I’m unsure of the trigger, but I know that somewhere over the past week a trigger was pulled. I began to notice it in dance. I was uncomfortable with people being too close to my face. Like somehow they’d see something in me that I didn’t want them to see. Perhaps I am afraid they’ll see me, and really see me, and decide I’m not worth their attention. Sometimes I think they’ll see that I’m not as strong as I pretend to be, and they’ll see all the cracks in my defense system.
Honestly, I don’t even know where to go with this.
I’ve always been able to write things out, but this time I’m not sure I can. I don’t know how to put into words what I’m feeling, or even what I’m thinking. It just is. I just am. I ran into two friends earlier after rehearsal and they asked me how I was. I couldn’t think of how to answer it, so I just nodded my head. I just said “yes”. Hah.
“How are you?”
…I am yes? I am existing. I am. In that respect, I totally am “yes”. They laughed. I wrote it off as me still being sick and tired, but honestly, that’s the only answer I have right now. “Yes”. I’m not good, but I’m not bad. Then again, I suppose that’s relative, and that answer might change depending on who you ask. For the moment though, I’ll take existing.
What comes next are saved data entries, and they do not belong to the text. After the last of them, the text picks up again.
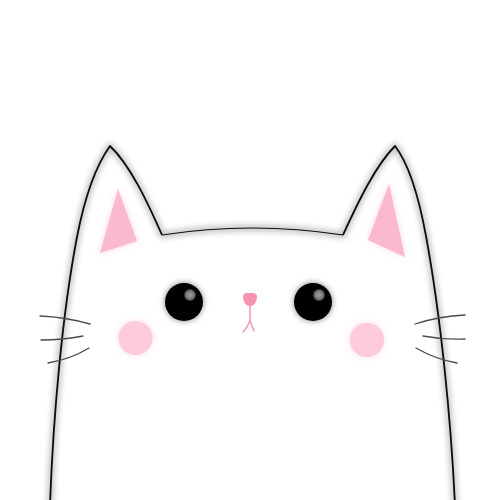
<!DOCTYPE html>
<html lang="en">
<head>
<meta charset="utf-8">
<title>White cat</title>
<style>
:root {
  --paper: #ffffff;
  --ink: #0c0c0c;
  --whisker: #4a4a4a;
  --ear: #fab9d0;
  --cheek: #fdcbdb;
  --nose: #f792ae;
  --mouth: #ee9cb2;
  --shine: #858585;
}
html, body { margin: 0; height: 100%; overflow: hidden; background: var(--paper); }
.cat { display: block; width: 500px; height: 500px; background: var(--paper); }
.body-glow { fill: none; stroke: #000; stroke-width: 5; opacity: .3; }
.body-line { fill: none; stroke: var(--ink); stroke-linejoin: round; }
.side { stroke-width: 1.8; }
.brow { stroke-width: 1.1; }
.ear { fill: var(--ear); }
.ear-glow { fill: var(--ear); opacity: .6; }
.cheek { fill: var(--cheek); }
.cheek-glow { fill: var(--cheek); opacity: .7; }
.eye-glow { fill: #000; opacity: .5; }
.eye { fill: #000; }
.nose { fill: var(--nose); }
.mouth { fill: none; stroke: var(--mouth); stroke-width: 1.5; stroke-linecap: round; }
.whiskers { fill: none; stroke: var(--whisker); stroke-width: 1.3; stroke-linecap: round; }
</style>
</head>
<body>
<svg class="cat" viewBox="0 0 500 500" role="img" aria-label="White cat with pink ears and cheeks">
  <defs>
    <filter id="soft" filterUnits="userSpaceOnUse" x="0" y="0" width="500" height="510"><feGaussianBlur stdDeviation="3.2"/></filter>
    <radialGradient id="shine">
      <stop offset="0" stop-color="#9a9a9a"/>
      <stop offset=".65" stop-color="#7c7c7c"/>
      <stop offset="1" stop-color="#333333"/>
    </radialGradient>
    <path id="outline" d="M50 505C53 420 62 315 77 237C85 196 97 164 110 146C130 165 147 201 162 235Q252 221 343 235C359 200 376 165 395 146C409 164 419 198 426 236C441 318 451 420 455 505"/>
    <g id="ears">
      <polygon points="118,189 137,241 100,253"/>
      <polygon points="389,184 405,257 368,240"/>
    </g>
    <g id="cheeks">
      <circle cx="135.500" cy="338" r="17"/>
      <circle cx="367" cy="340" r="17"/>
    </g>
    <g id="eyes">
      <circle cx="184" cy="302" r="19"/>
      <circle cx="313" cy="302" r="19"/>
    </g>
  </defs>

  <g id="body">
    <use href="#outline" class="body-glow" filter="url(#soft)"/>
    <path class="body-line side" d="M50 505C53 420 62 315 77 237C85 196 97 164 110 146C130 165 147 201 162 235"/>
    <path class="body-line brow" d="M162 235Q252 221 343 235"/>
    <path class="body-line side" d="M343 235C359 200 376 165 395 146C409 164 419 198 426 236C441 318 451 420 455 505"/>
  </g>

  <use href="#ears" class="ear-glow" filter="url(#soft)"/>
  <use href="#ears" class="ear"/>
  <use href="#cheeks" class="cheek-glow" filter="url(#soft)"/>
  <use href="#cheeks" class="cheek"/>

  <use href="#eyes" class="eye-glow" filter="url(#soft)"/>
  <use href="#eyes" class="eye"/>
  <g id="eye-shine" fill="url(#shine)">
    <circle cx="190" cy="295" r="6"/>
    <circle cx="319" cy="295" r="6"/>
  </g>

  <path class="mouth" d="M250 305V320Q248 327 243 332M250 320Q252 327 254 331"/>
  <path class="nose" d="M243 297Q243 293 247 293H253Q257 293 257 297Q256 306 250 306Q244 306 243 297Z"/>

  <g class="whiskers">
    <path d="M40 316Q65 317 90 324"/>
    <path d="M41 340Q63 340 83 336"/>
    <path d="M48 363Q71 359 89 348"/>
    <path d="M465 315Q440 316 415 324"/>
    <path d="M465 339Q444 340 423 336"/>
    <path d="M457 363Q435 359 416 348"/>
  </g>
</svg>
</body>
</html>
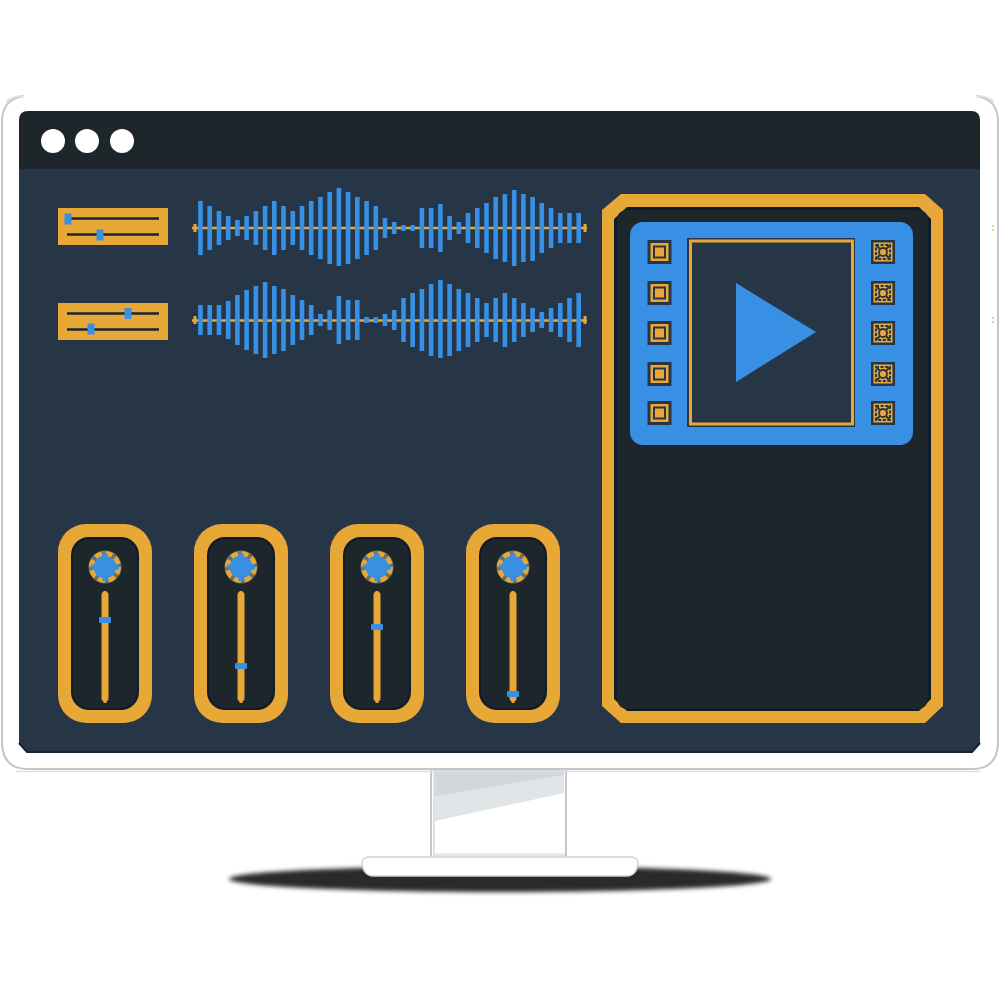
<!DOCTYPE html>
<html lang="en">
<head>
<meta charset="utf-8">
<title>Media editor on a desktop monitor</title>
<style>
:root {
  --navy: #263646;
  --ink: #1c262b;
  --amber: #e8a838;
  --blue: #3890e4;
  --edge: #c3c7cd;
  --paper: #fff;
}
html, body { margin: 0; width: 1000px; height: 1000px; overflow: hidden; background: var(--paper); }
svg { display: block; }
.navy { fill: var(--navy); }
.ink { fill: var(--ink); }
.amber { fill: var(--amber); }
.blue { fill: var(--blue); }
.paper { fill: var(--paper); }
.casing { fill: var(--paper); stroke: var(--edge); stroke-width: 2; }
.bars { fill: none; stroke: var(--blue); stroke-width: 4.6; }
.axis { stroke: var(--amber); stroke-width: 2.6; }
.track { stroke: var(--ink); stroke-width: 2.6; }
.rod { stroke: var(--amber); stroke-width: 7; stroke-linecap: round; }
.knob-rim { fill: none; stroke: var(--amber); stroke-width: 5; stroke-dasharray: 7 3.6; }
</style>
</head>
<body>
<svg width="1000" height="1000" viewBox="0 0 1000 1000" role="img" aria-label="Monitor showing an audio and video editor">
  <defs>
    <filter id="soften" x="-5%" y="-40%" width="110%" height="180%"><feGaussianBlur stdDeviation="2"/></filter>
    <g id="mixer-channel">
      <rect class="amber" x="58" y="524" width="94" height="199" rx="28"/>
      <rect x="71" y="537" width="68" height="173" rx="18" fill="#101d28"/>
      <rect class="ink" x="73" y="539" width="64" height="169" rx="17"/>
      <circle cx="105" cy="567" r="16.5" fill="#6b6f62"/>
      <circle class="knob-rim" cx="105" cy="567" r="13.5"/>
      <circle class="blue" cx="105" cy="567" r="11"/>
      <path d="M105 553v28M91 567h28M97 559l16 16M113 559l-16 16" stroke="var(--blue)" stroke-width="5"/>
      <path class="rod" d="M105 595V698"/>
      <path d="M105 591v112" stroke="var(--amber)" stroke-width="3"/>
    </g>
    <rect id="mixer-handle" class="blue" x="-6" y="-3" width="12" height="6" rx="1"/>
    <g id="track-panel">
      <rect class="amber" width="110" height="37"/>
      <path class="track" d="M9 10.500H101M9 26.500H101"/>
    </g>
    <rect id="track-handle" class="blue" x="-3.500" y="-5.500" width="7" height="11"/>
    <g id="perforation">
      <rect class="navy" x="-12" y="-12" width="24" height="24"/>
      <rect class="amber" x="-9" y="-9" width="18" height="18"/>
      <rect class="navy" x="-6.500" y="-6.500" width="13" height="13"/>
      <rect class="amber" x="-4.500" y="-4.500" width="9" height="9"/>
    </g>
    <g id="perforation-ornate">
      <rect class="navy" x="-12" y="-12" width="24" height="24"/>
      <rect class="amber" x="-9.500" y="-9.500" width="19" height="19"/>
      <rect x="-7" y="-7" width="14" height="14" fill="none" stroke="var(--navy)" stroke-width="2" stroke-dasharray="3 1.600"/>
      <path d="M-7 -7l4 4M7 -7l-4 4M-7 7l4 -4M7 7l-4 -4" stroke="var(--navy)" stroke-width="2"/>
      <circle r="4" fill="var(--amber)" stroke="var(--navy)" stroke-width="1.800"/>
    </g>
  </defs>

  <g id="stand">
    <ellipse cx="500" cy="879" rx="271" ry="13" fill="#2a2a2a" filter="url(#soften)"/>
    <rect class="casing" x="431" y="765" width="135" height="94"/>
    <path d="M435 769H564V793L435 821Z" fill="#e0e5e7"/>
    <path d="M435 769H564V775L435 796Z" fill="#d3d7d9"/>
    <path d="M434 770V857" stroke="#d5d9dc" stroke-width="1.500"/>
    <path d="M434 855H565" stroke="#dfe5e9" stroke-width="3"/>
    <path d="M368 857H632Q638 858 638 864Q636 876 627 876H373Q364 876 362 864Q362 858 368 857Z" fill="var(--paper)" stroke="#d0d3d6" stroke-width="1.500"/>
  </g>

  <g id="monitor">
    <path class="casing" d="M24 96Q2 99 2 122V742Q2 769 28 769H972Q998 769 998 742V122Q998 99 976 96" />
    <path d="M16 771.500H980" stroke="#dcdfe3" stroke-width="1.500"/>
    <path d="M6 102Q12 96 24 96M994 102Q988 96 976 96" fill="none" stroke="#dcdfe3" stroke-width="2"/>
    <path class="navy" d="M19 168H980V743L972 752H27L19 743Z"/>
    <path class="ink" d="M19 169V120Q19 111 28 111H971Q980 111 980 120V169Z"/>
    <path d="M19 743L27 752H972L980 743" fill="none" stroke="#152431" stroke-width="2"/>
    <g id="window-buttons" class="paper">
      <circle cx="53" cy="141" r="12"/>
      <circle cx="87" cy="141" r="12"/>
      <circle cx="122" cy="141" r="12"/>
    </g>
    <path d="M992 225h2v2h-2zM992 229h2v2h-2zM992 317h2v2h-2zM992 321h2v2h-2z" fill="#efc788"/>
  </g>

  <g id="track-one">
    <use href="#track-panel" x="58" y="208"/>
    <use href="#track-handle" x="68" y="219"/>
    <use href="#track-handle" x="100" y="235"/>
    <path class="axis" d="M192 228H587"/>
    <path d="M195 224v8M585 224v8" stroke="var(--amber)" stroke-width="3"/>
    <path class="bars" d="M200.500 201v54M209.700 206v44M219 211v34M228.200 216v24M237.400 220v16M246.600 216v24M255.900 211v34M265.100 206v44M274.300 201v54M283.500 206v44M292.800 211v34M302 206v44M311.200 201v54M320.400 197v62M329.700 192v72M338.900 188v78M348.100 192v72M357.300 197v62M366.600 201v54M375.800 206v44M385 218v20M394.200 222v12M403.500 225v6M412.700 225v6M421.900 208v40M431.100 208v40M440.400 204v48M449.600 216v24M458.800 222v12M468 213v30M477.300 208v40M486.500 203v50M495.700 197v62M504.900 194v68M514.200 190v76M523.400 194v68M532.600 197v64M541.800 203v50M551.100 208v40M560.300 213v30M569.500 213v30M578.700 213v30"/>
  </g>

  <g id="track-two">
    <use href="#track-panel" x="58" y="303"/>
    <use href="#track-handle" x="128" y="313.500"/>
    <use href="#track-handle" x="91" y="329"/>
    <path class="axis" d="M192 320.500H587"/>
    <path d="M195 316v8M585 316v8" stroke="var(--amber)" stroke-width="3"/>
    <path class="bars" d="M200.500 305v30M209.700 305v30M219 305v30M228.200 301v38M237.400 295v50M246.600 290v60M255.900 286v68M265.100 282v76M274.300 286v68M283.500 289v62M292.800 295v50M302 300v40M311.200 305v30M320.400 314v12M329.700 310v20M338.900 296v48M348.100 300v40M357.300 300v40M366.600 317v6M375.800 317v6M385 314v12M394.200 310v20M403.500 298v44M412.700 293v54M421.900 289v62M431.100 284v72M440.400 280v78M449.600 284v72M458.800 289v62M468 293v54M477.300 298v44M486.500 303v34M495.700 298v44M504.900 293v54M514.200 298v44M523.400 303v34M532.600 308v24M541.800 312v16M551.100 308v24M560.300 303v34M569.500 298v44M578.700 293v54"/>
  </g>

  <g id="mixer">
    <use href="#mixer-channel"/>
    <use href="#mixer-channel" x="136"/>
    <use href="#mixer-channel" x="272"/>
    <use href="#mixer-channel" x="408"/>
    <use href="#mixer-handle" x="105" y="620"/>
    <use href="#mixer-handle" x="241" y="666"/>
    <use href="#mixer-handle" x="377" y="627"/>
    <use href="#mixer-handle" x="513" y="694"/>
  </g>

  <g id="preview-panel">
    <path class="amber" d="M621 194H925L943 210V706L925 723H621L602 706V210Z"/>
    <path d="M627 207H919L931 219V699L919 711H627L614 699V219Z" fill="#101d28"/>
    <path class="ink" d="M628 210H917Q928 210 928 221V697Q928 709 917 709H628Q617 709 617 697V221Q617 210 628 210Z"/>
    <rect class="blue" x="630" y="222" width="283" height="223" rx="13"/>
    <rect class="navy" x="687" y="238" width="168" height="189"/>
    <rect x="690.500" y="241" width="162" height="183" fill="none" stroke="var(--amber)" stroke-width="3"/>
    <path class="blue" d="M736 283L816 332L736 382Z"/>
    <use href="#perforation" x="659.500" y="252"/>
    <use href="#perforation" x="659.500" y="293"/>
    <use href="#perforation" x="659.500" y="333"/>
    <use href="#perforation" x="659.500" y="374"/>
    <use href="#perforation" x="659.500" y="413"/>
    <use href="#perforation-ornate" x="883" y="252"/>
    <use href="#perforation-ornate" x="883" y="293"/>
    <use href="#perforation-ornate" x="883" y="333"/>
    <use href="#perforation-ornate" x="883" y="374"/>
    <use href="#perforation-ornate" x="883" y="413"/>
  </g>
</svg>
</body>
</html>
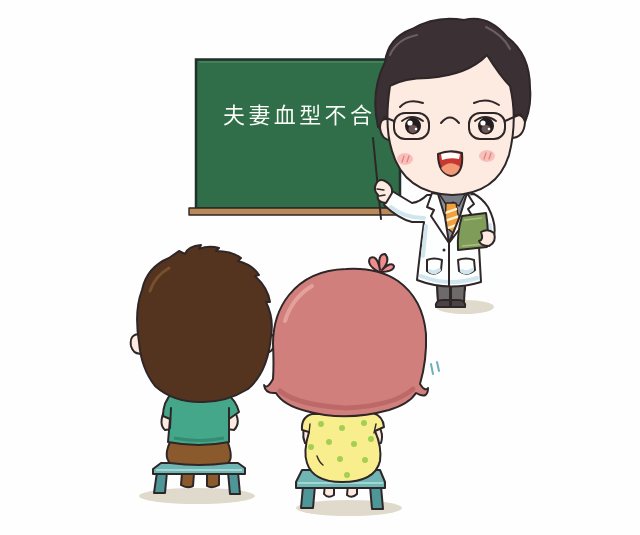
<!DOCTYPE html>
<html lang="zh-CN">
<head>
<meta charset="utf-8">
<title>夫妻血型不合</title>
<style>
:root{
  --paper:#fefefe;--ink:#2f2628;--board:#2f6e49;--board-edge:#20302a;--ledge:#b98a57;
  --skin:#fdebe2;--blush:#f6a9a5;--hair-doctor:#3b3033;--coat:#fdfefe;--coat-shade:#cfe6ee;
  --tie:#f0a03c;--notebook:#7f9c58;--trousers:#6d6a6c;--hair-man:#55341f;--shirt:#45a78a;
  --shorts:#8a5a2c;--hair-woman:#d17f7c;--hair-woman-shade:#bd6968;--dress:#f8ee8e;--dot:#a5cf52;
  --bench:#6fb5b3;--bench-dark:#4f9698;--shadow:#e0dacd;
}
html,body{margin:0;padding:0;background:var(--paper);overflow:hidden}
.lesson{display:block;width:640px;height:535px}
.outline{stroke:var(--ink);stroke-width:2;stroke-linejoin:round;stroke-linecap:round}
.line{fill:none;stroke:var(--ink);stroke-width:2;stroke-linecap:round;stroke-linejoin:round}
.thin{stroke-width:1.4}
.shadow{fill:var(--shadow)}
.skin{fill:var(--skin)}
.coat{fill:var(--coat)}
.coat-shade{fill:none;stroke:var(--coat-shade);stroke-width:4;stroke-linecap:round}
.bench{fill:var(--bench)}
.bench-dark{fill:var(--bench-dark)}
.blush{fill:var(--blush);opacity:.65}
.dots{fill:var(--dot)}
.board-text{font:400 22px "Noto Sans CJK SC","Noto Sans",sans-serif;fill:#fbfdf9}
</style>
</head>
<body>
<svg class="lesson" viewBox="0 0 640 535" role="img" aria-label="医生在黑板前给一对夫妻讲课">
  <defs>
    <g id="eye">
      <ellipse rx="8" ry="8.5" fill="#241d1f"/>
      <ellipse cx="0" cy="3" rx="4.5" ry="4" fill="#6a5654"/>
      <circle cx="-3" cy="-3" r="2.6" fill="#fff"/>
      <circle cx="3" cy="3" r="1.3" fill="#fff"/>
      <path class="line" d="M-11-5Q-1-13 10-5"/>
    </g>
    <g id="blush-mark">
      <ellipse class="blush" rx="8" ry="6"/>
      <path d="M-3 3l2-6M2 3l2-6" stroke="#e77f80" stroke-width="1.3" stroke-linecap="round"/>
    </g>
    <clipPath id="dress-clip"><path d="M312 416Q305 440 306 458Q309 482 342 482Q378 482 381 458Q382 438 373 416Z"/></clipPath>
    <clipPath id="tie-clip"><path d="M446 203L456 203L460 226L453 233L445 226Z"/></clipPath>
  </defs>

  <g id="floor-shadows" class="shadow">
    <ellipse cx="465" cy="307" rx="29" ry="7"/>
    <ellipse cx="197" cy="496" rx="58" ry="8"/>
    <ellipse cx="349" cy="508" rx="53" ry="8"/>
  </g>

  <g id="blackboard">
    <rect x="196" y="59.500" width="204" height="149" fill="var(--board)" stroke="var(--board-edge)" stroke-width="2.500"/>
    <path d="M199 62H398" stroke="#4a8763" stroke-width="1.500"/>
    <rect class="outline thin" x="189" y="208" width="232" height="7" fill="var(--ledge)"/>
    <text class="board-text" x="223" y="123" textLength="149" lengthAdjust="spacing">夫妻血型不合</text>
  </g>

  <g id="doctor">
    <g id="doctor-legs">
      <path class="outline" d="M437 282H463V301H438ZM463 282H465V290H463Z" fill="var(--trousers)"/>
      <path class="outline" d="M437 284H450V302H438ZM451 284H465L464 302H451Z" fill="var(--trousers)"/>
      <path class="outline" d="M436 307Q435 300 443 300H450V307ZM451 307V300H458Q466 300 465 307Z" fill="#4a4446"/>
    </g>
    <g id="doctor-coat">
      <path class="outline coat" d="M427 195Q420 202 412 203L392 191L384 205Q399 219 412 222L424 222Q420 252 417 280Q448 292 481 282L479 247L493 240Q498 226 488 207Q482 198 474 194Z"/>
      <path class="coat-shade" d="M391 207Q404 218 424 218M421 276Q448 287 477 278M426 226L423 256M482 241Q491 237 490 225"/>
      <path d="M432 194L449 243L471 194Z" fill="#8a9199"/>
      <path class="outline thin" d="M438 192L447 206L453 202L459 206L466 192Z" fill="#777d86"/>
      <path class="outline thin" d="M446 203L456 203L460 226L453 233L445 226Z" fill="var(--tie)"/>
      <path clip-path="url(#tie-clip)" d="M442 214L462 207M442 222L462 215M442 230L462 223" stroke="#fff0cf" stroke-width="2.500"/>
      <path class="outline coat" d="M432 193L427 207L434 210L431 216L449 243L445 217L438 194ZM467 193L474 204L468 209L471 214L449 243L460 216Z"/>
      <path class="line" d="M449 243V286"/>
      <path class="outline coat" d="M427 260Q434 257 442 260L441 270Q434 277 427 271ZM458 260Q466 257 474 260L475 270Q467 277 459 271Z"/>
      <path class="coat-shade" d="M430 271Q434 274 439 270M462 271Q467 274 472 270" stroke-width="2"/>
      <circle cx="444" cy="250" r="1.500" fill="var(--ink)"/>
    </g>
    <g id="notebook">
      <path class="outline" d="M462 216L486 213Q489 230 487 247L458 250Q457 232 462 216Z" fill="var(--notebook)"/>
      <path d="M464 220L482 218M462 246L484 244" stroke="#a9c07f" stroke-width="1.500"/>
      <path class="outline skin" d="M481 232Q488 228 494 233Q497 242 489 246Q481 246 479 241Q484 240 481 232Z"/>
    </g>
    <g id="doctor-head">
      <path class="outline" d="M378 127Q370 92 385 62Q388 38 412 29Q436 15 464 20Q488 14 507 37Q530 54 530 88Q532 110 522 128L510 132H384Z" fill="var(--hair-doctor)"/>
      <path class="outline skin" d="M391 120Q380 116 380 128Q382 142 394 140ZM509 117Q522 111 525 122Q524 138 511 138Z"/>
      <path class="outline skin" d="M390 86Q384 126 392 151Q404 193 452 195Q497 194 509 155Q518 120 510 86Q500 76 487 55Q468 75 428 78Q404 78 390 86Z"/>
      <path d="M390 55Q397 39 417 35M486 27Q503 35 510 49" fill="none" stroke="#6c5d60" stroke-width="2" stroke-linecap="round"/>
      <path class="line" d="M400 107Q408 98 423 103" stroke-width="4"/>
      <path class="line" d="M474 103Q487 97 499 105" stroke-width="4"/>
      <use href="#eye" x="413" y="126"/>
      <use href="#eye" x="486" y="126"/>
      <g id="glasses" class="line">
        <rect x="394" y="113" width="35" height="26" rx="11"/>
        <rect x="469" y="113" width="36" height="26" rx="11"/>
        <path d="M394 121L384 117M505 121L521 114"/>
      </g>
      <path class="line" d="M441 123Q450 112 459 123"/>
      <use href="#blush-mark" x="405" y="159"/>
      <use href="#blush-mark" x="487" y="156"/>
      <path class="outline" d="M438 154Q450 149 462 153Q464 174 451 176Q438 173 438 154Z" fill="#c8382f"/>
      <path d="M441 154Q450 151 460 154L459 159Q450 157 442 160Z" fill="#fff"/>
      <path d="M441 168Q450 159 460 167Q457 175 451 175Q444 174 441 168Z" fill="#f29a76"/>
    </g>
    <g id="pointer-hand">
      <path class="line" d="M373 138L381 219"/>
      <path class="outline skin" d="M376 184Q379 178 385 181Q393 185 392 193L386 203Q376 202 378 195Q373 190 376 184Z"/>
      <path class="line thin" d="M377 189L384 190M379 196L385 195"/>
    </g>
  </g>

  <g id="husband">
    <g id="husband-bench">
      <path class="outline bench-dark" d="M157 472H167L165 493H154ZM228 472H238L240 494H230Z"/>
      <path class="outline" d="M182 473H194L193 486Q187 489 181 485ZM207 473H219V485Q212 489 207 486Z" fill="var(--shorts)"/>
      <path class="outline bench" d="M161 463H238L245 468V474H153V469Z"/>
      <path d="M156 470H242" stroke="#a2d6d2" stroke-width="2"/>
    </g>
    <path class="outline" d="M171 440H227Q234 458 228 463Q200 467 170 463Q163 456 171 440Z" fill="var(--shorts)"/>
    <path class="outline skin" d="M165 409Q158 424 165 430L172 429V410ZM233 409Q242 422 234 430L227 429V410Z"/>
    <path class="outline" d="M172 393Q163 402 163 416L170 419L168 442Q199 448 229 442L229 419L239 412Q236 400 226 393Z" fill="var(--shirt)"/>
    <path class="line" d="M171 408L170 428M229 408V428"/>
    <path d="M174 438Q200 443 224 438" fill="none" stroke="#338b70" stroke-width="3"/>
    <path class="outline skin" d="M140 334Q129 334 131 346Q134 356 144 353ZM266 334Q275 332 275 343Q273 354 263 353Z"/>
    <path class="outline" d="M139 342Q134 311 142 290Q147 267 169 258L179 251L185 254Q188 246 201 245L199 249Q209 245 219 248L216 251Q232 251 241 258L238 261Q253 265 259 275L255 276Q268 288 270 302L266 302Q274 318 271 336Q268 372 248 389Q225 403 200 402Q173 402 155 386Q141 368 139 342Z" fill="var(--hair-man)"/>
    <path d="M150 291Q155 276 169 268" fill="none" stroke="#78502f" stroke-width="3" stroke-linecap="round"/>
  </g>

  <g id="wife">
    <g id="wife-bench">
      <path class="outline bench-dark" d="M303 486H315L313 508H301ZM370 486H381L383 509H372Z"/>
      <path class="outline skin" d="M325 484H334V495Q328 499 324 494ZM348 484H357V494Q352 499 347 495Z"/>
      <path class="outline bench" d="M302 470H380L385 482V488H296V482Z"/>
      <path d="M298 483H383" stroke="#a2d6d2" stroke-width="2"/>
    </g>
    <path class="outline skin" d="M309 420Q300 432 305 443L312 444L316 420ZM373 420Q385 430 381 443L374 444Z"/>
    <path class="outline" d="M312 414Q301 417 302 430L309 432Q303 452 307 463Q313 482 342 482Q375 482 380 461Q382 447 375 431L384 427Q383 416 373 413Z" fill="var(--dress)"/>
    <g id="dress-dots" class="dots" clip-path="url(#dress-clip)">
      <circle cx="321" cy="424" r="3"/><circle cx="342" cy="428" r="3"/><circle cx="364" cy="423" r="3"/>
      <circle cx="329" cy="442" r="3"/><circle cx="354" cy="444" r="3"/><circle cx="371" cy="439" r="3"/>
      <circle cx="340" cy="459" r="3"/><circle cx="365" cy="460" r="3"/><circle cx="347" cy="475" r="3"/><circle cx="311" cy="447" r="3"/>
    </g>
    <path class="line thin" d="M317 456Q319 462 323 465M376 424L374 433M310 424L309 433"/>
    <path class="outline" d="M379 272Q366 265 370 258Q377 254 380 270Q377 254 385 254Q391 260 382 270Q391 261 394 266Q394 272 379 272Z" fill="#ef8d8d"/>
    <path class="outline" d="M264 385Q265 394 276 393Q283 405 306 411Q345 422 389 410Q409 404 416 393Q428 400 428 388Q425 392 420 384Q427 360 426 334Q423 299 398 281Q377 267 346 269Q309 270 289 295Q273 315 273 344Q274 365 273 379Q267 390 264 385Z" fill="var(--hair-woman)"/>
    <path d="M280 391Q297 405 345 408Q394 406 413 389" fill="none" stroke="var(--hair-woman-shade)" stroke-width="5" stroke-linecap="round"/>
    <path d="M285 321Q292 298 312 286" fill="none" stroke="#e5a09c" stroke-width="4" stroke-linecap="round"/>
    <path d="M431 364L433 374M437 362L439 371" fill="none" stroke="#6faebb" stroke-width="2" stroke-linecap="round"/>
  </g>
</svg>
</body>
</html>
It’s better than the alternative at this point.
I met this nurse who works in mental health, and deals primarily with combat veteran males who suffer from PTSD. Turns out she’s a part of my team in one of my classes. We’d never talked before. We talked about some of the differences in different disorders, and a little about my experience in therapy. She told me that she thinks I’ll make an excellent advocate for women some day. I’m not sure what I think of that. I’m not sure if I even want that. Why is it, that all these people, most of whom I barely know, tell me what they think I will be? Or should be? I know I shouldn’t, but now I feel the expectation is there.She said I have the right personality for it, and due to my background, could really make a difference. Could I? Or would it just be me banging on pots and pans in the middle of street, with my body painted in vivid colors? Screaming at the top of my lungs: “LISTEN TO ME.”? I told her I still feel so broken, I don’t know if I could be of much help in that department. I told her that I didn’t know if I could pull my pieces together to make a shape coherent enough to make a difference in a world of sharp angularity and vulgar obscenities. Not in those exact words, as I wasn’t feeling like being forcefully admitted into a psychiatric ward, but in a saner way. In a less poetic way, that’s exactly what I said.
Our conversation continues its course, and it somehow turned into symptoms. She mentioned that women vets she had met had problems not attaching emotions to everything. I told her I had the opposite. When I am triggered, I withdraw. I have a hard time feeling connected to anything or anyone. I live in a complete disconnect from the world around me when going through an episode. I can look at someone, and know in my head that I love them. I care about them. They MEAN something to me. But during these episodes, I don’t feel it. I don’t feel hate. I don’t feel love. I don’t feel connected. At all. My heart goes cold, like black ice, and I can’t make a spark even to bring a hint of emotional connection back to any relationship I have. I have to wait it out, and wait for the episode to be over so I can reconnect. I hate it. I hate looking at someone I care about and not feeling a goddamn thing. I feel like somehow, that makes me less than a person. Isn’t that what humanity is? The continuous process of making, growing, and breaking relationships? Making connections with others? How can I be a part of humanity, when I can’t always do that?
I’m there now. It’s not complete, but it’s just about complete. I look at people who I know are supposed to mean something to me, but I can’t feel anything. I might as well be looking at a complete stranger.
What does that make me?